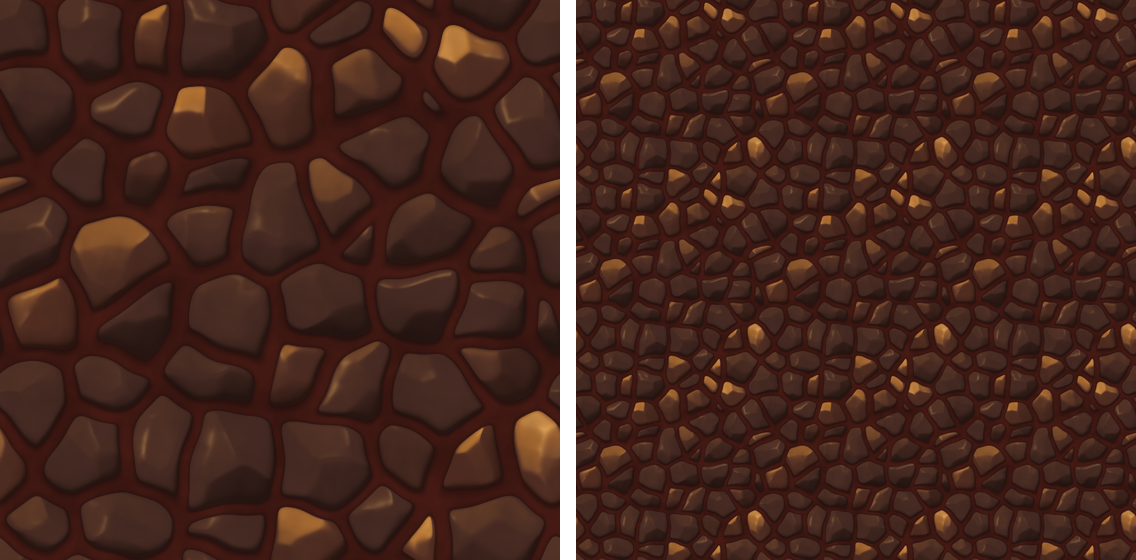
Left: one tile. Right: repeated 3 by 3.
Reproduce this texture procedurally as a three.js fragment shader.

```glsl
// Faceted brown stones, some of them golden, set in dark red earth.
// A wrapped, weighted cellular pattern gives the outlines; each stone is cut
// by a few random planes and lit from the upper left.

varying vec2 vUv;

const vec2 GRID = vec2(7.0, 8.0);       // stones across and up (rows even)
const float JITTER = 0.85;              // scatter of the stone centres
const float SIZE_SPREAD = 0.0065;       // difference between large and small
const float CORNER = 0.006;             // rounding of the outline
const float GAP_MIN = 0.007;            // half gap between stones
const float GAP_SPREAD = 0.013;
const float FACET_SCALE = 0.060;        // typical stone radius
const float FACET_BLEND = 0.030;        // softness of the facet ridges
const float BEVEL_WIDTH = 0.006;
const float EDGE = 0.0014;              // outline smoothing
const vec3 LIGHT_DIR = vec3(-0.30, 0.60, 0.74);

const vec3 EARTH = vec3(0.248, 0.092, 0.070);
const vec3 SHADOW = vec3(0.135, 0.058, 0.047);
const vec3 STONE_DARK = vec3(0.160, 0.084, 0.066);
const vec3 STONE = vec3(0.292, 0.166, 0.130);
const vec3 STONE_LIT = vec3(0.420, 0.255, 0.165);
const vec3 GOLD = vec3(0.680, 0.430, 0.190);
const vec3 GLINT = vec3(0.950, 0.740, 0.420);
const float TAU = 6.2831853;

vec3 hash3(vec2 p) {
  vec3 q = vec3(dot(p, vec2(127.1, 311.7)), dot(p, vec2(269.5, 183.3)),
                dot(p, vec2(419.2, 371.9)));
  return fract(sin(q) * 43758.5453);
}

// Layered sines with whole frequencies, so the result wraps
float mottle(vec2 p) {
  float sum = 0.0;
  float amp = 0.5;
  vec2 f = vec2(3.0, 2.0);
  for (int i = 0; i < 5; i++) {
    float bend = 1.5 * sin(TAU * dot(p, vec2(-f.y, f.x)) + sum * 2.0);
    sum += amp * sin(TAU * dot(p, f) + bend);
    f = vec2(f.x + f.y, f.x * 2.0 - f.y + 1.0);
    amp *= 0.62;
  }
  return sum;
}

// Centre of a stone in xy, its size weight in z
vec3 stoneSeed(vec2 cell) {
  vec2 id = mod(cell, GRID);
  vec3 h = hash3(id + 3.7);
  vec2 offset = 0.5 + (h.xy - 0.5) * JITTER;
  offset.x += 0.5 * mod(id.y, 2.0);
  return vec3((cell + offset) / GRID, h.z * SIZE_SPREAD);
}

// Soft minimum of random planes: surface slope in xy, ridge strength in z
vec3 cutFacets(vec2 q, vec2 id) {
  vec2 tilt = (hash3(id + 51.3).xy - 0.5) * 0.5;
  float w = exp(clamp(dot(tilt, q) / FACET_BLEND, -40.0, 40.0));
  float total = w;
  float squares = w * w;
  vec2 slope = tilt * w;
  for (int k = 0; k < 5; k++) {
    vec3 h = hash3(id + 17.1 * float(k + 1));
    float angle = TAU * (float(k) + h.x) / 5.0;
    vec2 dir = vec2(cos(angle), sin(angle));
    float steep = mix(0.35, 1.0, h.y) * (dir.y < 0.0 ? 0.65 : 1.0);
    float height = steep * (mix(0.2, 0.9, h.z) - dot(dir, q));
    w = exp(clamp(-height / FACET_BLEND, -40.0, 40.0));
    total += w;
    squares += w * w;
    slope += dir * steep * w;
  }
  return vec3(slope / total, 1.0 - squares / (total * total));
}

void main() {
  // Slightly wavy outlines
  vec2 p = vUv + 0.004 * vec2(sin(TAU * (7.0 * vUv.y + 3.0 * vUv.x)),
                              sin(TAU * (8.0 * vUv.x - 5.0 * vUv.y)));

  // Owner of this point
  vec2 base = floor(p * GRID);
  vec2 cell = base;
  vec3 seed = vec3(0.0);
  float best = 10.0;
  for (int j = -2; j <= 2; j++) for (int i = -2; i <= 2; i++) {
    vec2 c = base + vec2(float(i), float(j));
    vec3 s = stoneSeed(c);
    vec2 r = p - s.xy;
    float power = dot(r, r) - s.z;
    if (power < best) { best = power; seed = s; cell = c; }
  }

  // Rounded distance to the cell border and its outward direction
  float sum = 0.0;
  vec2 outward = vec2(0.0);
  for (int j = -2; j <= 2; j++) for (int i = -2; i <= 2; i++) {
    if (i == 0 && j == 0) continue;
    vec3 s = stoneSeed(cell + vec2(float(i), float(j)));
    vec2 r = p - s.xy;
    vec2 span = s.xy - seed.xy;
    float len = max(length(span), 0.001);
    float w = exp(-max(dot(r, r) - s.z - best, 0.0) / (2.0 * len * CORNER));
    sum += w;
    outward += w * span / len;
  }
  float border = -CORNER * log(max(sum, 1e-20));
  outward /= max(sum, 1e-20);

  vec2 id = mod(cell, GRID);
  vec3 traits = hash3(id + 29.4);
  float inside = border - GAP_MIN - GAP_SPREAD * traits.x;
  float depth = max(inside, 0.0);
  float grain = mottle(vUv);

  // Earth with contact shadow, deeper below the stones
  float reach = 0.0025 + 0.006 * max(-outward.y, 0.0);
  float shade = exp(min(inside, 0.0) / reach) * smoothstep(0.0, 0.008, border);
  vec3 earth = mix(EARTH * (1.0 + 0.12 * grain), SHADOW, 0.85 * shade);

  // Stone lighting, with warm stones brighter as a whole
  vec2 q = (p - seed.xy) / FACET_SCALE;
  float warm = smoothstep(0.50, 0.95, traits.y);
  vec3 facets = cutFacets(q, id);
  float bevel = exp(-depth / BEVEL_WIDTH);
  vec3 normal = normalize(vec3(facets.xy + outward * bevel * 1.1, 1.0));
  float lit = dot(normal, normalize(LIGHT_DIR)) + 0.07 * q.y + 0.035 * grain;
  lit += 0.12 * warm + 0.16 * (traits.z - 0.5) - 0.22 * exp(-depth / 0.0025);

  // Stone colour: warm stones glow where they face the light
  vec3 stone = mix(STONE_DARK, STONE, smoothstep(0.08, 0.70, lit));
  stone *= mix(vec3(0.92, 0.98, 1.03), vec3(1.05, 1.02, 0.96), warm);
  stone = mix(stone, STONE_LIT, smoothstep(0.72, 1.02, lit) * (0.3 + 0.7 * warm));
  stone = mix(stone, GOLD, smoothstep(0.86, 1.14, lit + 0.06 * q.y) * warm);

  // Bright ridges and small glints near the upper left rim
  float ridge = facets.z * smoothstep(0.78, 1.02, lit) * smoothstep(0.0, 0.7, grain);
  float shine = smoothstep(1.06, 1.28, lit) * warm;
  vec2 glintDir = normalize(vec2(mix(-0.8, 0.3, traits.z), 1.0));
  float rim = (inside - 0.009) / 0.003;
  float glint = exp(-rim * rim) * smoothstep(0.93, 1.0, dot(outward, glintDir));
  glint *= smoothstep(0.35, 0.8, traits.y) * smoothstep(-0.2, 0.5, grain);
  stone = mix(stone, GLINT, clamp(0.5 * ridge + 0.5 * shine + 0.5 * glint, 0.0, 1.0));
  stone *= 1.0 + 0.05 * grain;

  gl_FragColor = vec4(mix(earth, stone, smoothstep(-EDGE, EDGE, inside)), 1.0);
}
```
++++++
-- EXERCISE REQUIREMENTS --
Could you filter the entries above for lines holding the string "GRID" and copy them?

-- FINAL ANSWER --
const vec2 GRID = vec2(7.0, 8.0);       // stones across and up (rows even)
  vec2 id = mod(cell, GRID);
  return vec3((cell + offset) / GRID, h.z * SIZE_SPREAD);
  vec2 base = floor(p * GRID);
  vec2 id = mod(cell, GRID);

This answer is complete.